(Stored data)
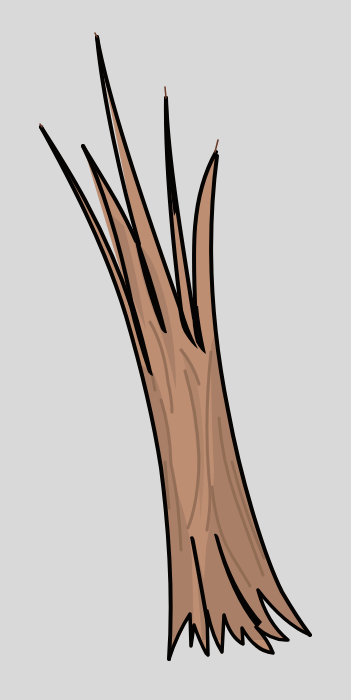
<!DOCTYPE html>
<html lang="en">
<head>
<meta charset="utf-8">
<title>Splintered tree trunk</title>
<style>
:root {
  --backdrop: #d9d9d9;
  --wood: #bd8e72;
  --shade: #aa7f67;
  --grain: #8f6a54;
  --ink: #050403;
}
html, body { margin: 0; height: 100%; overflow: hidden; background: var(--backdrop); }
.artwork { display: block; width: 351px; height: 700px; }
.wood { fill: var(--wood); }
.shade { fill: var(--shade); }
.grain { fill: none; stroke: var(--grain); stroke-width: 3; stroke-linecap: round; opacity: .85; }
.ink { fill: none; stroke: var(--ink); stroke-width: 4; stroke-linecap: round; stroke-linejoin: round; }
.taper { fill: var(--ink); }
.tip { fill: none; stroke: #6b3d2a; stroke-width: 1.5; stroke-linecap: round; }
</style>
</head>
<body>
<svg class="artwork" viewBox="0 0 351 700" role="img" aria-label="Broken tree trunk with sharp splinters">
  <defs>
    <path id="trunk" d="M41 127C65 164 105 232 131 306L83 146C100 174 119 202 137 240L96 36C111 98 137 190 168 274L181 312C172 240 164 160 166 94C169 150 184 250 195 318C193 250 191 194 217 152C206 240 211 326 228 410C242 486 266 560 282 592Q296 616 310 635Q284 624 258 590Q264 622 288 640Q272 641 256 627Q268 640 273 653Q254 651 242 628L243 644Q229 636 224 615L222 652Q213 638 207 611L208 655L194 625L191 646L190 614L169 659C173 600 169 530 161 468C152 410 140 364 126 316C104 243 68 176 41 127Z"/>
    <clipPath id="trunk-area"><use href="#trunk"/></clipPath>
  </defs>
  <rect width="351" height="700" fill="#d9d9d9"/>

  <use class="wood" href="#trunk"/>

  <g id="bark" clip-path="url(#trunk-area)">
    <path class="shade" d="M136 362L153 372Q166 400 168 440Q170 470 180 500Q190 530 192 560L194 640L165 665Q174 530 158 440Z"/>
    <path class="shade" d="M211 346Q211 420 214 470Q213 510 206 548L204 580L194 540L202 640L310 640Q250 540 222 380L216 330Z"/>
    <path class="shade" d="M134 240Q150 250 160 282Q176 330 176 390Q168 350 156 318Q144 290 134 240Z"/>
    <path class="shade" d="M181 346Q198 370 202 420Q207 470 200 520Q199 430 181 346Z" opacity=".6"/>
    <path class="shade" d="M112 215L124 226Q136 270 146 330L130 290Z"/>
    <g class="grain">
      <path d="M150 322Q164 346 168 382Q172 400 172 412"/>
      <path d="M161 400Q170 428 171 464Q179 500 181 550"/>
      <path d="M185 371Q197 412 199 456Q199 500 188 528"/>
      <path d="M181 350Q193 364 199 384"/>
      <path d="M211 352Q204 420 209 478Q212 500 207 530"/>
      <path d="M219 418Q222 460 236 500T263 575"/>
      <path d="M232 462Q244 510 264 558"/>
      <path d="M212 487Q216 530 232 556T250 586"/>
      <path d="M165 462L169 508"/>
      <path d="M152 374L155 390"/>
    </g>
  </g>

  <g id="outline">
    <g class="ink">
      <path d="M41 127C68 176 104 243 126 316C140 364 152 410 161 468C169 530 173 600 169 659"/>
      <path d="M217 156C206 240 211 326 228 410C242 486 266 560 282 592Q296 616 310 635"/>
      <path d="M41 127C65 164 105 226 131 306"/>
      <path d="M83 146C102 184 120 244 131 300"/>
      <path d="M83 146C101 176 120 204 136 241"/>
      <path d="M97 37C103 100 122 184 139 244"/>
      <path d="M97 37C108 98 142 200 181 311"/>
      <path d="M166 98C165 160 172 236 181 310"/>
      <path d="M166 98C168 160 182 240 194 318"/>
      <path d="M216 152C189 200 193 256 196 326"/>
      <path stroke-width="3.5" d="M169 659Q177 634 190 614L191 646L194 625Q200 642 206 653L208 655L207 611Q213 638 222 652L224 615Q230 637 243 644L242 628Q255 651 273 653Q268 640 256 627Q272 641 288 640Q267 623 258 590Q284 624 310 635"/>
    </g>
    <g class="taper">
      <path d="M128 290L133 300Q145 340 153 376Q150 375 148 372Q137 340 128 302Z"/>
      <path d="M134 236L138 238Q155 285 167 333Q164 334 161 329Q145 290 134 236Z"/>
      <path d="M178 304L183 310Q187 326 198 349Q192 345 184 332Q179 322 178 304Z"/>
      <path d="M192 306L198 306Q200 328 206 354Q201 351 196 342Q192 328 192 306Z"/>
      <path d="M164 100L168 104Q169 150 177 210L174 216Q165 150 164 100Z"/>
      <path d="M190 537Q194 534 195 542Q202 580 208 614L206 626Q200 590 190 537Z"/>
      <path d="M214 534Q218 532 220 542Q234 590 262 622L257 628Q230 596 214 534Z"/>
    </g>
    <g class="tip">
      <path d="M97 37L95 33"/>
      <path d="M166 98L165 87"/>
      <path d="M215 152L218 140"/>
      <path d="M42 127L40 124"/>
    </g>
  </g>
</svg>
</body>
</html>
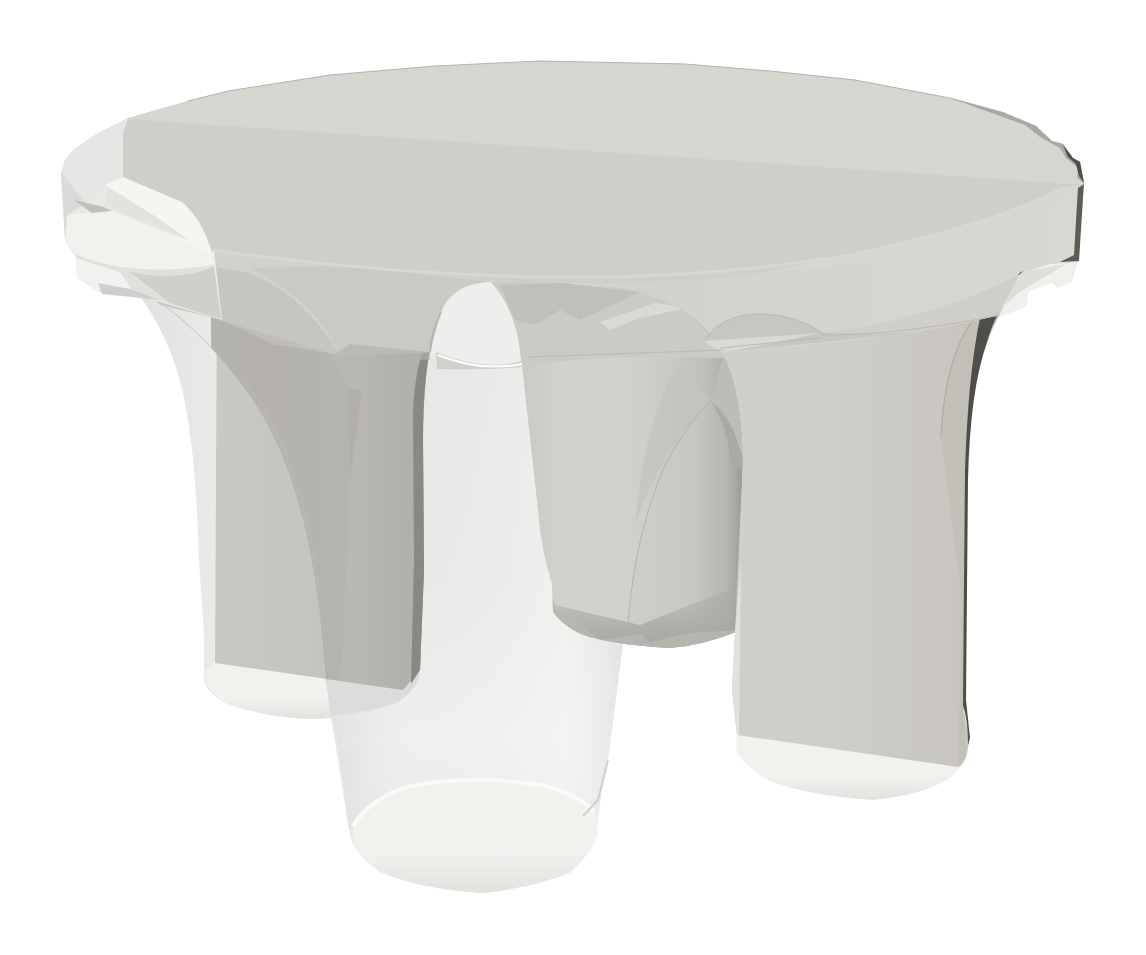
<!DOCTYPE html>
<html lang="en">
<head>
<meta charset="utf-8">
<title>Round table with four legs</title>
<style>
:root{--paper:#fff;--top-far:#d6d5d0;--top-near:#cfceca;--skirt:#d3d2cd;--stone:#cac8c3;--shade:#b8b6b0;--glass:#ebebe9;--pale:#f3f3f1;--edge:#4e4e49;--line:#aaa9a4}
html,body{margin:0;background:var(--paper);overflow:hidden}
svg{display:block;width:1146px;height:955px}
</style>
</head>
<body>
<svg viewBox="0 0 1146 955" role="img" aria-label="Round stone table with four flared, partly translucent legs">
<defs>
<linearGradient id="front-glass" x1="0" y1="0" x2="0" y2="1">
<stop offset="0" stop-color="#e6e6e4"/><stop offset=".5" stop-color="#e9e9e7"/><stop offset=".75" stop-color="#efefee"/><stop offset="1" stop-color="#e9e9e7"/>
</linearGradient>
<linearGradient id="front-glow">
<stop offset="0" stop-color="#d9d9d7" stop-opacity=".7"/><stop offset=".3" stop-color="#eee" stop-opacity="0"/><stop offset=".8" stop-color="#fff" stop-opacity=".3"/><stop offset="1" stop-color="#dcdcda" stop-opacity=".6"/>
</linearGradient>
<linearGradient id="cap" x1="0" y1="0" x2="0" y2="1">
<stop offset="0" stop-color="#f2f1ee"/><stop offset=".65" stop-color="#f1f1ef"/><stop offset="1" stop-color="#e1e1de"/>
</linearGradient>
<linearGradient id="left-stone">
<stop offset="0" stop-color="#c9c8c3"/><stop offset=".5" stop-color="#c3c2bc"/><stop offset="1" stop-color="#bcbab4"/>
</linearGradient>
<linearGradient id="left-shade">
<stop offset="0" stop-color="#b3b1ab"/><stop offset=".7" stop-color="#b9b7b1"/><stop offset=".92" stop-color="#b0aea8"/><stop offset="1" stop-color="#8c8b85"/>
</linearGradient>
<linearGradient id="left-glass">
<stop offset="0" stop-color="#dfdfde"/><stop offset=".5" stop-color="#efefef"/><stop offset="1" stop-color="#e4e4e2"/>
</linearGradient>
<linearGradient id="back-stone">
<stop offset="0" stop-color="#c3c3bf"/><stop offset=".3" stop-color="#d3d2ce"/><stop offset=".6" stop-color="#d0cfcb"/><stop offset=".85" stop-color="#c0c0bb"/><stop offset="1" stop-color="#9b9b97"/>
</linearGradient>
<linearGradient id="back-inner">
<stop offset="0" stop-color="#cfcfca"/><stop offset=".55" stop-color="#c8c8c3"/><stop offset=".85" stop-color="#b5b5b0"/><stop offset="1" stop-color="#969692"/>
</linearGradient>
<linearGradient id="back-foot" x1="0" y1="0" x2="0" y2="1">
<stop offset="0" stop-color="#aaa9a5" stop-opacity="0"/><stop offset="1" stop-color="#a3a39f"/>
</linearGradient>
<linearGradient id="right-stone">
<stop offset="0" stop-color="#cecdc9"/><stop offset=".45" stop-color="#d0cfca"/><stop offset=".85" stop-color="#c8c5bf"/><stop offset="1" stop-color="#c0bdb6"/>
</linearGradient>
<linearGradient id="skirt-tone">
<stop offset="0" stop-color="#d0d0cc"/><stop offset=".5" stop-color="#d2d1cd"/><stop offset="1" stop-color="#d8d7d1"/>
</linearGradient>
<linearGradient id="rim-left" x1="0" y1="0" x2="0" y2="1">
<stop offset="0" stop-color="#e4e4e2"/><stop offset=".55" stop-color="#e9e9e7"/><stop offset="1" stop-color="#f3f3f0"/>
</linearGradient>
<clipPath id="left-leg-clip"><path d="M210 250L350 262L480 282Q446 292 434 330Q423 375 423 440L424 570L420 670L403 690L215 663Z"/></clipPath>
<clipPath id="back-leg-clip"><path id="back-leg-shape" d="M491 282Q510 278 545 281L625 288Q685 300 714 338Q742 376 743 460L736 632Q700 646 670 648Q620 645 598 639Q570 634 553 612L552 584Q541 550 538 510L522 365Q516 315 491 282Z"/></clipPath>
</defs>

<g id="front-leg">
<path id="front-leg-shape" d="M118 270Q205 330 255 405Q305 485 320 610L349 830Q350 850 380 872Q420 889 483 893Q530 888 569 873Q598 846 598 820L602 790L608 760L622 650Q628 540 645 470Q665 430 712 400L700 340L520 300L490 282Q452 282 436 330L340 350Z" fill="url(#front-glass)"/>
<path d="M423 400L436 355L522 365L538 510L552 584L553 612Q580 640 623 645L608 760L600 800L349 830L330 710L420 680Z" fill="url(#front-glow)"/>
<path d="M353 830Q365 800 410 786Q475 772 540 784Q580 794 595 812L598 832Q594 852 569 873Q530 888 483 893Q420 889 380 872Q350 850 353 830Z" fill="url(#cap)"/>
<path d="M353 826Q370 798 410 786Q475 774 540 785Q575 792 595 812" fill="none" stroke="#fafaf8" stroke-width="4"/>
<path d="M583 816L598 800L608 760" fill="none" stroke="#cfcfcc" stroke-width="2"/>
</g>

<g id="left-leg">
<path d="M118 270Q164 318 181 385Q196 445 199 560L204 635L204 680Q207 694 228 704Q270 719 315 719Q365 716 396 703Q418 690 420 670L217 663L222 300L200 262Z" fill="url(#left-glass)"/>
<path d="M217 660L403 690L420 672Q418 690 396 703Q365 716 315 719Q270 718 228 704Q206 692 204 672Z" fill="url(#cap)"/>
<path d="M325 676L403 690L420 672Q418 690 396 703Q365 713 331 716Z" fill="#dcdcda"/>
<path d="M217 290L350 262L480 282Q446 292 434 330Q423 375 423 440L424 570L420 670L403 690L215 663Z" fill="url(#left-stone)"/>
<g clip-path="url(#left-leg-clip)">
<path d="M150 295Q215 340 260 410Q305 485 320 610L328 700L430 700L445 270L250 270Z" fill="url(#left-shade)"/>
<path d="M240 300Q320 320 348 390Q352 500 340 690L328 690Q320 540 296 480Q275 400 210 340Z" fill="#aeaca6" opacity=".35"/>
<path d="M348 388L362 390L350 480Z" fill="#a7a59e" opacity=".45"/>
</g>
<path d="M441 310Q416 348 413 410L414 560L411 684L420 670L424 570L423 440Q423 370 434 330Z" fill="#898882"/>
<path d="M150 295Q215 340 260 410Q305 485 320 610L327 680" fill="none" stroke="var(--line)" opacity=".6"/>
</g>

<g id="back-leg">
<use href="#back-leg-shape" fill="url(#back-stone)"/>
<g clip-path="url(#back-leg-clip)">
<path d="M627 645Q632 540 665 465Q690 420 712 400Q737 440 745 470V650Z" fill="url(#back-inner)"/>
<path d="M635 525Q642 430 677 365L712 400Q665 440 635 525Z" fill="#c3c3be" opacity=".7"/>
<path d="M712 400Q735 420 745 470V390L726 345Z" fill="#bdbdb8"/>
<path d="M710 400Q730 430 730 464L745 470Q738 430 710 400Z" fill="#aaaaa5"/>
<path d="M540 560L555 605L640 625L740 585V650H540Z" fill="url(#back-foot)"/>
<path d="M553 612L575 621L600 640L640 634L650 642L690 633L740 630V655H553Z" fill="#b9b9b5" opacity=".8"/>
<path d="M491 282L545 281L625 288Q690 300 728 358L610 357L522 365Z" fill="#cbcbc6"/>
<path d="M500 285L560 283L640 292L580 320L560 310L535 325L515 320Z" fill="#bebeb9" opacity=".8"/>
<path d="M600 322L655 303L688 308L640 318L610 330Z" fill="#dad9d5"/>
</g>
<path d="M627 640Q632 540 665 465Q690 420 712 400" fill="none" stroke="#b2b2ae"/>
</g>

<g id="right-leg">
<path d="M737 733L958 767L969 738Q968 758 953 776Q925 795 873 800Q810 796 770 781Q738 762 736 748Z" fill="url(#cap)"/>
<path d="M625 288Q685 300 714 338Q742 376 743 460L735 632L732 690L737 735L958 767Q967 765 969 740L964 710L967 480Q969 370 1000 314L1026 268L900 270Z" fill="url(#right-stone)"/>
<path d="M735 632L741 560L739 735L737 735L732 690Z" fill="#e1e0dd"/>
<path d="M941 438Q945 350 974 318L1000 310Q970 360 965 460L963 710L966 755L958 767L962 600Z" fill="#bdbab3" opacity=".5"/>
<path d="M1024 270Q996 290 980 318Q968 375 965 470L964 580L963 705Q968 720 968 745L970 738L966 700L968 480Q970 390 987 342Q996 310 1024 270Z" fill="var(--edge)"/>
<path d="M941 438Q944 360 974 318" fill="none" stroke="#aaa8a2"/>
</g>

<g id="skirt">
<path d="M208 248L350 266L560 281L740 277L960 240L1084 184L1078 262L1020 272Q1004 298 1000 315Q900 340 722 352Q690 295 625 288L545 281L491 282Q455 283 441 312L430 352L340 356L220 320Z" fill="url(#skirt-tone)"/>
<path d="M130 274Q200 262 245 272Q300 290 340 355L275 345L222 320L160 305Z" fill="#c3c2bd" opacity=".75"/>
<path d="M222 320L290 336L340 358L440 352L441 312Q450 285 491 282L350 266L250 268Q315 300 340 355Z" fill="#c8c7c2" opacity=".75"/>
<path d="M275 344L335 354L350 344L430 352V360L345 358Q300 354 275 344Z" fill="#b3b2ad" opacity=".65"/>
<path d="M704 340Q725 312 765 314Q800 316 822 333L912 333L725 352Z" fill="#c7c6c1"/>
<path d="M822 333Q935 320 1028 270L1000 315L912 333Z" fill="#d0cec8"/>
<path d="M704 341L820 333L723 353Z" fill="#dad9d5"/>
<path d="M704 340Q725 312 765 314Q800 316 825 335Q900 335 1000 315M720 348L820 338" fill="none" stroke="#bab9b4"/>
<path d="M528 357L725 350" fill="none" stroke="#bbbab6"/>
</g>

<g id="arch-opening">
<path d="M491 282Q453 283 441 312L430 352Q470 370 521 362Q518 312 491 282Z" fill="#eeeeec"/>
<path d="M436 352Q485 372 522 361V367Q490 370 437 369Z" fill="#d0d0cd"/>
<path d="M438 355Q480 372 522 364" fill="none" stroke="var(--paper)" stroke-width="2"/>
<path d="M441 312Q432 330 430 352" fill="none" stroke="#b6b5b0" stroke-width="2"/>
</g>

<g id="table-rim">
<path d="M128 118L98 133L74 149L65 160L61 172L65 240L76 258L77 278L100 293L140 296L222 320L214 250L195 205L128 170Z" fill="url(#rim-left)"/>
<path d="M128 118L98 133L74 149L65 160L61 174L85 204L108 186L124 178Z" fill="#e5e5e3"/>
<path d="M61 172L65 240L67 215L86 204Z" fill="#dadad8"/>
<path d="M67 215L110 210L170 235L212 250L214 264Q150 274 118 270Q75 262 66 240Z" fill="#f1f1ee"/>
<path d="M75 254Q130 278 214 265L222 320L150 298L100 292Z" fill="#dcdcda" opacity=".8"/>
<path d="M76 258L100 266L120 272L136 296L100 291L77 278Z" fill="#f1f1ef"/>
<path d="M98 283L130 289L160 300L102 294Z" fill="#cececb"/>
<path d="M130 272Q175 282 214 267L221 319L170 303Z" fill="#cbcac6" opacity=".75"/>
<path d="M74 200L104 207L112 211L92 213Z" fill="#bfbfbc"/>
<path d="M105 185L123 177L160 192L184 203Q205 225 212 252Q180 245 151 215L125 197Z" fill="#f5f5f2"/>
<path d="M108 187L155 216L190 241L145 222L105 207Z" fill="#e2e2df"/>
<path d="M1084 182L1079 261L1060 262L1074 255L1078 187Z" fill="#5d5d57"/>
<path d="M1020 274L1050 264L1078 262L1072 282L1058 288L1052 283L1028 292L1027 306L998 318Z" fill="#f0f0ed"/>
<path d="M1022 272L1066 264L1020 292L1001 308Z" fill="#dedddA"/>
</g>

<g id="table-top">
<path d="M123 177V134L128 118L188 101L228 91L330 75L435 66L540 61L685 64L770 71L855 80L950 98L1005 113L1036 126L1052 141L1063 144L1073 158L1080 162L1084 184Q1020 220 960 240Q850 266 740 277Q640 285 530 282Q350 270 211 250Q202 219 182 202Z" fill="var(--top-near)"/>
<path d="M126 119L188 101L228 91L330 75L435 66L540 61L685 64L770 71L855 80L950 98L1005 113L1036 126L1052 141L1063 144L1073 158L1080 162L1083 185Z" fill="var(--top-far)"/>
<path d="M1083 185Q1020 222 960 240L850 264L740 277L850 255Q990 225 1060 187Z" fill="#d7d6d1"/>
<path d="M211 250Q380 274 540 277Q700 280 850 255Q990 225 1060 190" fill="none" stroke="#d8d7d3" stroke-width="3"/>
<path d="M188 101L228 91L330 75L435 66L540 61L685 64L770 71L855 80L950 98L1005 113" fill="none" stroke="#b5b4ae"/>
<path d="M950 98L1005 113L1036 126L1052 141L1063 144L1073 158L1080 162L1084 183L1077 178L1078 168L1066 158L1060 148L1040 137L1025 125Z" fill="#a9a8a1"/>
<path d="M1063 145L1073 158L1080 162L1084 183L1079 176L1076 164L1068 157Z" fill="var(--edge)"/>
</g>
</svg>
</body>
</html>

- Work required
Every line above holding the string "inner" should be listed.

- Reply to the exercise
<linearGradient id="back-inner">
<path d="M627 645Q632 540 665 465Q690 420 712 400Q737 440 745 470V650Z" fill="url(#back-inner)"/>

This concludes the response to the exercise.